April 24th is Hairball Awareness Day. We know, this isn’t the cutest kitty holiday on the calendar. It’s much more fun to celebrate Cat World Domination Day or Answer Your Cat’s Questions Day. Although hairballs are more or less ‘purr’ for the course with our feline pals, they certainly aren’t fun for either you or Fluffy. We’re here to help! Here, a Lewisville, TX vet lists some ways to prevent—or at least reduce—the amount of hairballs your cat gets.

Brushing

Brushing your furball regularly can definitely help prevent hairballs. Basically, you’ll be removing dead fur, dust, and dander from your furry pal’s coat before she swallows it. Pick a time when your kitty is feeling relaxed and (hopefully) a bit cuddly. Incorporate lots of praise and ear scritches, and perhaps a few treats. When Fluffy decides she’s had enough, just let her go. If you try to hold her down, you may very well get scratched!

Keep Kitty In

There are many reasons to keep Fluffy safe and sound indoors. You’ll not only be protecting her from the dangers posed by cars, weather, predators, and wild animals, but you’ll also be helping prevent hairballs. That’s because cats who are allowed outside are more exposed to seasonal changes that trigger shedding cycles.

Good Nutrition

Proper nutrition is a cornerstone of any good pet care routine. It will not only keep your kitty healthy, it’s also great for her coat. If Fluffy is getting great nutrition, her fur will be softer and shinier, and she’ll have less dead, frizzy hair to shed and/or swallow.

Parasite Control

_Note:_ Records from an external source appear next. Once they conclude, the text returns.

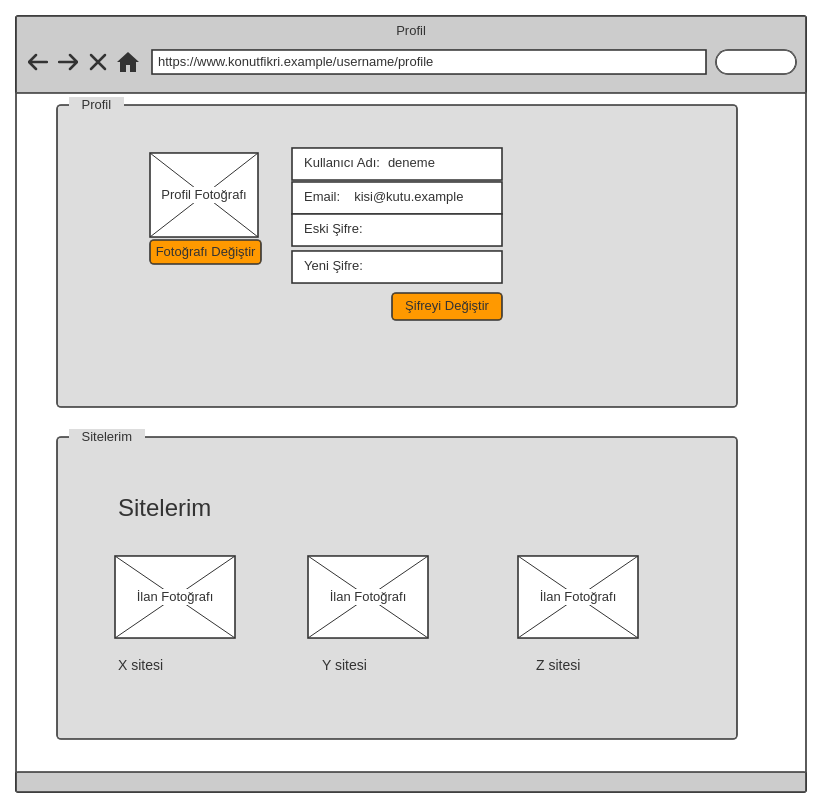
<!DOCTYPE html>
<html lang="tr">
<head>
<meta charset="utf-8">
<title>Profil</title>
<style>
  :root {
    --ink: #333;
    --chrome: #ccc;
    --panel: #ddd;
    --paper: #fff;
    --action: #f90;
    --outline: 0 0 0 .8px var(--ink), inset 0 0 0 .8px var(--ink);
  }
  * { box-sizing: border-box; margin: 0; padding: 0; }
  body {
    width: 822px; height: 808px; padding: 16px; overflow: hidden;
    background: var(--paper); color: var(--ink);
    font: 13px/16px "Liberation Sans", Arial, sans-serif;
  }
  svg { display: block; }

  .window { display: flex; flex-direction: column; height: 776px; border-radius: 2px; box-shadow: var(--outline); }
  .browser-bar { height: 77px; padding: 7px 10px 0 12px; background: var(--chrome); border-radius: 2px; box-shadow: var(--outline); }
  .window-title { margin: 0 0 11px -2px; text-align: center; }
  .toolbar { display: flex; align-items: center; gap: 10px; }
  .toolbar svg { flex: none; fill: none; stroke: var(--ink); stroke-width: 2.5; stroke-linecap: round; stroke-linejoin: round; }
  .toolbar .home { fill: var(--ink); stroke: none; }
  .address { flex: 1; height: 24px; margin-left: 3px; padding-left: 6px; line-height: 24px; background: var(--paper); box-shadow: var(--outline); }
  .search { width: 80px; height: 24px; border-radius: 12px; background: var(--paper); box-shadow: var(--outline); }
  .status-bar { height: 20px; background: var(--chrome); border-radius: 2px; box-shadow: var(--outline); }

  .content { flex: 1; display: flex; flex-direction: column; gap: 30px; padding: 12px 0 0 41px; }
  .panel { position: relative; width: 680px; height: 302px; background: var(--panel); border-radius: 4px; box-shadow: var(--outline); }
  .legend { position: absolute; left: 12px; top: -8px; padding: 0 12.5px; background: var(--panel); font-size: 13px; font-weight: 400; }

  .photo { position: relative; display: grid; place-items: center; background: var(--paper); box-shadow: var(--outline); }
  .photo svg { position: absolute; inset: 0; width: 100%; height: 100%; stroke: var(--ink); }
  .photo span { position: relative; background: var(--paper); }
  .button { display: block; border-radius: 4px; background: var(--action); box-shadow: var(--outline); color: inherit; text-align: center; text-decoration: none; white-space: nowrap; }

  .profile { display: flex; gap: 31px; padding: 43px 0 0 93px; }
  .portrait { width: 111px; padding-top: 5px; }
  .portrait .photo { width: 108px; height: 84px; margin-bottom: 3px; }
  .portrait .button { height: 24px; line-height: 24px; }
  .account { width: 210px; }
  .field { display: flex; height: 32px; padding-left: 12px; line-height: 30px; background: var(--paper); box-shadow: var(--outline); }
  .field dd { margin-left: 8px; }
  .username { margin-bottom: 2px; }
  .email dd { margin-left: 14px; }
  .old-password { margin-bottom: 5px; }
  .account .button { width: 110px; height: 27px; margin: 10px 0 0 auto; line-height: 26px; }

  .sites { padding: 57px 0 0 58px; }
  .sites h2 { margin: 0 0 34px 3px; font-size: 24px; font-weight: 400; line-height: 28px; }
  .listings { display: grid; grid-template-columns: 193px 210px 120px; list-style: none; }
  .listings .photo { width: 120px; height: 82px; margin-bottom: 18px; }
  .listings p { padding-left: var(--indent); font-size: 14px; line-height: 18px; }
</style>
</head>
<body>
<svg width="0" height="0" style="position:absolute" aria-hidden="true">
  <defs>
    <symbol id="cross" viewBox="0 0 120 82" preserveAspectRatio="none">
      <path d="M0 0L120 82M120 0L0 82" vector-effect="non-scaling-stroke"/>
    </symbol>
  </defs>
</svg>
<div class="window">
  <header class="browser-bar">
    <p class="window-title">Profil</p>
    <div class="toolbar">
      <svg width="20" height="20" aria-label="Geri"><path d="M19 10H1M8 3L1 10L8 17"/></svg>
      <svg width="20" height="20" aria-label="İleri"><path d="M1 10H19M12 3L19 10L12 17"/></svg>
      <svg width="19" height="20" aria-label="Durdur"><path d="M3 3L17 17M17 3L3 17"/></svg>
      <svg class="home" width="22" height="20" aria-label="Ana sayfa"><path d="M11 0L22 10H19V20H13V13H9V20H3V10H0Z"/></svg>
      <div class="address">https://www.konutfikri.example/username/profile</div>
      <div class="search"></div>
    </div>
  </header>

  <main class="content">
    <section class="panel profile">
      <h1 class="legend">Profil</h1>
      <div class="portrait">
        <div class="photo" role="img" aria-label="Profil fotoğrafı">
          <svg><use href="#cross"/></svg><span>Profil Fotoğrafı</span>
        </div>
        <a class="button" href="#">Fotoğrafı Değiştir</a>
      </div>
      <div class="account">
        <dl>
          <div class="field username"><dt>Kullanıcı Adı:</dt><dd>deneme</dd></div>
          <div class="field email"><dt>Email:</dt><dd>kisi@kutu.example</dd></div>
          <div class="field old-password"><dt>Eski Şifre:</dt><dd></dd></div>
          <div class="field new-password"><dt>Yeni Şifre:</dt><dd></dd></div>
        </dl>
        <a class="button" href="#">Şifreyi Değiştir</a>
      </div>
    </section>

    <section class="panel sites">
      <p class="legend">Sitelerim</p>
      <h2>Sitelerim</h2>
      <ul class="listings">
        <li>
          <div class="photo" role="img" aria-label="İlan fotoğrafı"><svg><use href="#cross"/></svg><span>İlan Fotoğrafı</span></div>
          <p style="--indent:3px">X sitesi</p>
        </li>
        <li>
          <div class="photo" role="img" aria-label="İlan fotoğrafı"><svg><use href="#cross"/></svg><span>İlan Fotoğrafı</span></div>
          <p style="--indent:14px">Y sitesi</p>
        </li>
        <li>
          <div class="photo" role="img" aria-label="İlan fotoğrafı"><svg><use href="#cross"/></svg><span>İlan Fotoğrafı</span></div>
          <p style="--indent:18px">Z sitesi</p>
        </li>
      </ul>
    </section>
  </main>

  <footer class="status-bar"></footer>
</div>
</body>
</html>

Fleas and ticks can make kitties terribly itchy. Fluffy may over-groom herself to seek relief. If this happens, she may ingest more fur than usual. This translates to more furballs.

Hairball Prevention

We probably don’t need to explain this one too much: the name pretty much says it all. These are often recommended for long-haired kitties. Ask your vet for product recommendations.

Tips

Hairballs are never pleasant, but sometimes they are more serious than one may think. Occasionally, that hair gets lodged in cats’ intestines. This is very dangerous! Call your vet immediately if you notice any red flags, such as dry heaving, bloody vomit, or excessive vomiting.

Do you have questions about hairballs? Please contact us, your Lewisville, TX vet clinic, for all your pet’s veterinary care needs.